By using radiomics, Chinese researchers found that the diagnostic performance of mammography could improve and offer complementary information to radiologists regarding benign and malignant breast tumors, as reported in the Journal of the American College of Radiology on Dec. 5.  

Quantitative image analyses, such as computer-aided diagnosis (CAD) algorithms, are continually being developed to help radiologists more objectively and clearly interpret mammograms.  

Radiomics, an extension of CAD, has proven to capture texture features that describe the intensity distributions within lesions, spatial and spectral frequency patterns and can help characterize the relationships among different intensity levels within the lesion. But these features are not always visible to a radiologist’s naked eye, especially in mammograms.  

“The moderate specificity of mammography might result in additional imaging examinations, costs and patient anxiety and may cause avoidable breast biopsies,” Nan Hong, MD, PhD, radiologist at Peking University People’s Hospital in Beijing, and colleagues. “Therefore, CAD models might be used as an adjunct to the radiologists’ assessments.”  

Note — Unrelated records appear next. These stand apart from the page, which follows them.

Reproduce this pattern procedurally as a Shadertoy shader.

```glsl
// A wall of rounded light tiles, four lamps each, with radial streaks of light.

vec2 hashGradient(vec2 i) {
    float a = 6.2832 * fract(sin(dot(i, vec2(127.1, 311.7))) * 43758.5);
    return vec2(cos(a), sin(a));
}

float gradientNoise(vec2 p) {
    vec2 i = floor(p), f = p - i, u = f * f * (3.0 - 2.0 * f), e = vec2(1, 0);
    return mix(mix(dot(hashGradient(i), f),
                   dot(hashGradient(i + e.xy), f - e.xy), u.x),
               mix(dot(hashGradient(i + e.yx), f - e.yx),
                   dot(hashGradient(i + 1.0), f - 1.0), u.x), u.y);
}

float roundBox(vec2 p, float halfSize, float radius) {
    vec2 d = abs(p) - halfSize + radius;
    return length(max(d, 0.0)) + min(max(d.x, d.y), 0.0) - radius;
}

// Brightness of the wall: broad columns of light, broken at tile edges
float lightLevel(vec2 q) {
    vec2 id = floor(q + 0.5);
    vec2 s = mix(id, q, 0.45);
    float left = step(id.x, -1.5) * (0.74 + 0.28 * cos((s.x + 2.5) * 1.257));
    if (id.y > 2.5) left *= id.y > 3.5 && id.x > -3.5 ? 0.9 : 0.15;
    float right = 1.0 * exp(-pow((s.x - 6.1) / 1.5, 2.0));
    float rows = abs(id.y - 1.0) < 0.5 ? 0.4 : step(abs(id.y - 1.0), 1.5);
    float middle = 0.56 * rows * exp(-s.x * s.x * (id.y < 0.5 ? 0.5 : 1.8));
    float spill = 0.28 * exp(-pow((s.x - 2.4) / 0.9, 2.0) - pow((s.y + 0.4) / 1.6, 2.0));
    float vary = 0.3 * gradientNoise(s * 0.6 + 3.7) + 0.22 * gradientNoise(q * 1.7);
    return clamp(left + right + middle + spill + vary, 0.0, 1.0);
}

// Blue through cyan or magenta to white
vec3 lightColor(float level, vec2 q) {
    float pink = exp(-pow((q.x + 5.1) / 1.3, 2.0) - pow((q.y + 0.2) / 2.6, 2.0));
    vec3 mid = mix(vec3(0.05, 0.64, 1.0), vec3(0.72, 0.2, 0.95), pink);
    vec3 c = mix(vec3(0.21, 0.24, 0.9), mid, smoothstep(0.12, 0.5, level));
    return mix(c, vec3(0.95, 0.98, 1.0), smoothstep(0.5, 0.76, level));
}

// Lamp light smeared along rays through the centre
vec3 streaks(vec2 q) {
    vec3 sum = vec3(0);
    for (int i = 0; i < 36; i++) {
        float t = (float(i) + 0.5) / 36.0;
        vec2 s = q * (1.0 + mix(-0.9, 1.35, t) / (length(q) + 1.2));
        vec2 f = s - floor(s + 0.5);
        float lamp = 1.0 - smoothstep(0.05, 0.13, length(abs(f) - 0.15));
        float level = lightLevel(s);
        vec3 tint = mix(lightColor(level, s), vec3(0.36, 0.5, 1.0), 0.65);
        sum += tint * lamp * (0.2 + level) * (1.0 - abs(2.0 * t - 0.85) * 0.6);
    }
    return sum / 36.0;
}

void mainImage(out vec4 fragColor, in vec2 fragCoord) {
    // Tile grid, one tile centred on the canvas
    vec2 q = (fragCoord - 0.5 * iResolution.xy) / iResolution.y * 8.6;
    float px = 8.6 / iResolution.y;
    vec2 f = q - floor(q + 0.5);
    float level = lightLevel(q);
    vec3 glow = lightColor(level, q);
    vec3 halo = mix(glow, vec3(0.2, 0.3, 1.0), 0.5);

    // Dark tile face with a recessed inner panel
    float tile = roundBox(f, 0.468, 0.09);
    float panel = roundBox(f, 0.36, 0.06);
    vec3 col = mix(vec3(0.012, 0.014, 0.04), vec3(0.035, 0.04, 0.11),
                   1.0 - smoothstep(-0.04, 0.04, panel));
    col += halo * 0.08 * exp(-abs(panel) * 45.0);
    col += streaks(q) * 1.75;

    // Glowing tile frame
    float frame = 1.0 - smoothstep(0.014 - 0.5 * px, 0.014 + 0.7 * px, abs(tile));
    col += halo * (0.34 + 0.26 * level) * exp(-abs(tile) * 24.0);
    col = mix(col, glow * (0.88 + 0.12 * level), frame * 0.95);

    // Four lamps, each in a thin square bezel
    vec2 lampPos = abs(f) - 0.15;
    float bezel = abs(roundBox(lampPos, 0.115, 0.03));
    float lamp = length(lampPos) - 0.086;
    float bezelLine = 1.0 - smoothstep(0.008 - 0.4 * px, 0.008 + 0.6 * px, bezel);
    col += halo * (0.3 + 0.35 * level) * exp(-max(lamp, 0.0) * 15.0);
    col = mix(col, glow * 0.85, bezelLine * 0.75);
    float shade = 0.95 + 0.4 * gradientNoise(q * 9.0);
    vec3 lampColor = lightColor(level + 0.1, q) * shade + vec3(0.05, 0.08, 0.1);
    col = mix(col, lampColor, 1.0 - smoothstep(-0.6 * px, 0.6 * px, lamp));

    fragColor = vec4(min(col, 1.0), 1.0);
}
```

The researchers included 173 patients (74 with benign lesions and 99 with malignant lesions) who underwent screening mammography before neoadjuvant chemotherapy treatment. Using pre-processing methods including centering and normalization, the researchers extracted radiomic features from each patient’s mammogram.  

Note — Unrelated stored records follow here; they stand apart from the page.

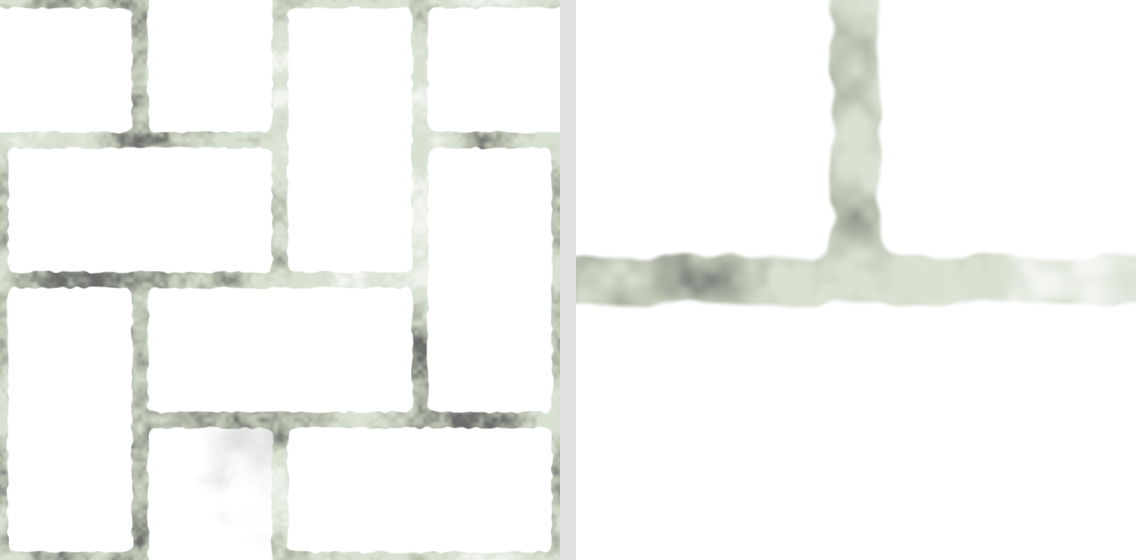
Left: the whole. Right: its middle third, enlarged.
A WebGL 2 fragment shader for this pattern:

```glsl
#version 300 es
precision highp float;

uniform vec2 u_resolution;
out vec4 fragColor;

// Layout, in grid cells (a brick covers two cells)
const float CELLS = 4.0;
const float HALF_JOINT = 0.057;
const float CORNER_RADIUS = 0.055;
const float EDGE_SOFTNESS = 0.008;
const float EDGE_WOBBLE = 0.022;

// Mortar weathering
const float TONE_BASE = 0.62;
const float DRIFT_AMOUNT = 0.24;
const vec2 PALE_CENTRE = vec2(2.5, 0.7);
const float CLOUD_AMOUNT = 0.95;
const float MOTTLE_AMOUNT = 0.5;
const float GRAIN_AMOUNT = 0.5;

// Faded patch on one brick
const vec2 HAZE_BRICK = vec2(1.0, 3.0);
const vec2 HAZE_CORNER = vec2(1.0, 0.0);
const float HAZE_REACH = 0.62;
const float HAZE_STRENGTH = 0.8;

const vec3 BRICK_WHITE = vec3(1.0);
const vec3 MORTAR_DARK = vec3(0.42, 0.43, 0.42);
const vec3 MORTAR_SAGE = vec3(0.74, 0.77, 0.70);
const vec3 MORTAR_PALE = vec3(0.85, 0.885, 0.825);
const vec3 MORTAR_CHALK = vec3(0.95, 0.96, 0.94);
const vec3 HAZE_GREY = vec3(0.85, 0.86, 0.85);
const float TAU = 6.28319;

float hash(ivec2 cell) {
    uint h = uint(cell.x) * 1597u ^ uint(cell.y) * 51749u;
    h = (h ^ (h >> 15u)) * 73244u + 7919u;
    h = (h ^ (h >> 13u)) * 48271u;
    h ^= h >> 16u;
    return float(h & 65535u) / 65535.0;
}

// Value noise that wraps at the canvas edges
float tiledNoise(vec2 p, float frequency) {
    float period = CELLS * frequency;
    p *= frequency;
    vec2 corner = floor(p);
    vec2 f = p - corner;
    f = f * f * (3.0 - 2.0 * f);
    ivec2 a = ivec2(mod(corner, period));
    ivec2 b = ivec2(mod(corner + 1.0, period));
    ivec2 seed = ivec2(int(period) * 7, int(period) * 3);
    float low = mix(hash(a + seed), hash(ivec2(b.x, a.y) + seed), f.x);
    float high = mix(hash(ivec2(a.x, b.y) + seed), hash(b + seed), f.x);
    return mix(low, high, f.y);
}

float roundedBox(vec2 p, vec2 halfSize, float radius) {
    vec2 q = abs(p) - halfSize + radius;
    return length(max(q, 0.0)) + min(max(q.x, q.y), 0.0) - radius;
}

// Herringbone: the diagonal index of a cell picks which half of a brick it holds
void findBrick(vec2 cell, out vec2 start, out vec2 size) {
    float diagonal = mod(cell.x - cell.y, 4.0);
    bool horizontal = diagonal < 0.5 || diagonal > 2.5;
    size = horizontal ? vec2(2.0, 1.0) : vec2(1.0, 2.0);
    start = cell;
    if (diagonal < 0.5) start.x -= 1.0;
    else if (diagonal < 1.5) start.y -= 1.0;
}

vec3 mortarColour(vec2 p, float grain) {
    vec2 wave = cos((p - PALE_CENTRE) * TAU / CELLS);
    float tone = TONE_BASE + DRIFT_AMOUNT * 0.5 * (wave.x + wave.y);
    tone += CLOUD_AMOUNT * (tiledNoise(p, 2.0) - 0.5);
    tone += MOTTLE_AMOUNT * (tiledNoise(p, 7.0) - 0.5);
    tone += GRAIN_AMOUNT * (grain - 0.5);
    vec3 colour = mix(MORTAR_DARK, MORTAR_SAGE, smoothstep(-0.05, 0.5, tone));
    colour = mix(colour, MORTAR_PALE, smoothstep(0.4, 0.75, tone));
    return mix(colour, MORTAR_CHALK, smoothstep(0.85, 1.3, tone));
}

float hazeAmount(vec2 p, vec2 start, float grain) {
    vec2 offset = mod(start - HAZE_BRICK + 0.5, CELLS) - 0.5;
    float onBrick = 1.0 - step(0.5, abs(offset.x) + abs(offset.y));
    float reach = length((p - start - HAZE_CORNER) * vec2(1.0, 0.75));
    reach += 0.45 * (tiledNoise(p, 7.0) - 0.5) + 0.15 * (grain - 0.5);
    return onBrick * HAZE_STRENGTH * (1.0 - smoothstep(0.05, HAZE_REACH, reach));
}

void main() {
    vec2 uv = gl_FragCoord.xy / u_resolution;
    vec2 p = vec2(uv.x, 1.0 - uv.y) * CELLS;
    float pixel = CELLS / min(u_resolution.x, u_resolution.y);

    vec2 start, size;
    findBrick(floor(p), start, size);
    float grain = mix(tiledNoise(p, 16.0), tiledNoise(p, 32.0), 0.4);

    // Brick outline with slightly chipped edges
    float edge = roundedBox(p - start - 0.5 * size, 0.5 * size - HALF_JOINT, CORNER_RADIUS);
    edge += EDGE_WOBBLE * (tiledNoise(p, 20.0) - 0.5);
    float softness = max(EDGE_SOFTNESS, 0.75 * pixel);
    float mortar = smoothstep(-softness, softness, edge);

    vec3 brick = mix(BRICK_WHITE, HAZE_GREY, hazeAmount(p, start, grain));
    fragColor = vec4(mix(brick, mortarColour(p, grain), mortar), 1.0);
}
```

Additionally, four artificial intelligence (AI)-based machine learning algorithms—called support vector machine, logistic regression, K-nearest neighbor and Bayes classification—were trained with a separate dataset and used to create a predictive model. The classification performance was then compared with the predictions of two breast radiologists, according to the researchers. A total of 51 radiomic features remained after pre-processing.  

Study results included the following:  

  • The diagnostic accuracy, specificity and sensitivity of the logistic regression model for the training data set were 0.978, 0.975, and 0.983, respectively.
  • The diagnostic accuracy, specificity and sensitivity for the testing data set were 0.886, 0.900, and 0.867, respectively.
  • The accuracy, specificity and sensitivity of the combined reading of the two radiologists were 0.772, 0.710, 0.862 respectively in the training data set, and 0.769, 0.695, 0.858, respectively in the testing data set.  

Of the four regression models, logistic regression classification performed with the greatest accuracy, specificity and sensitivity. Overall, the imaging technique was standardized and uniform across the study population, according to the researchers.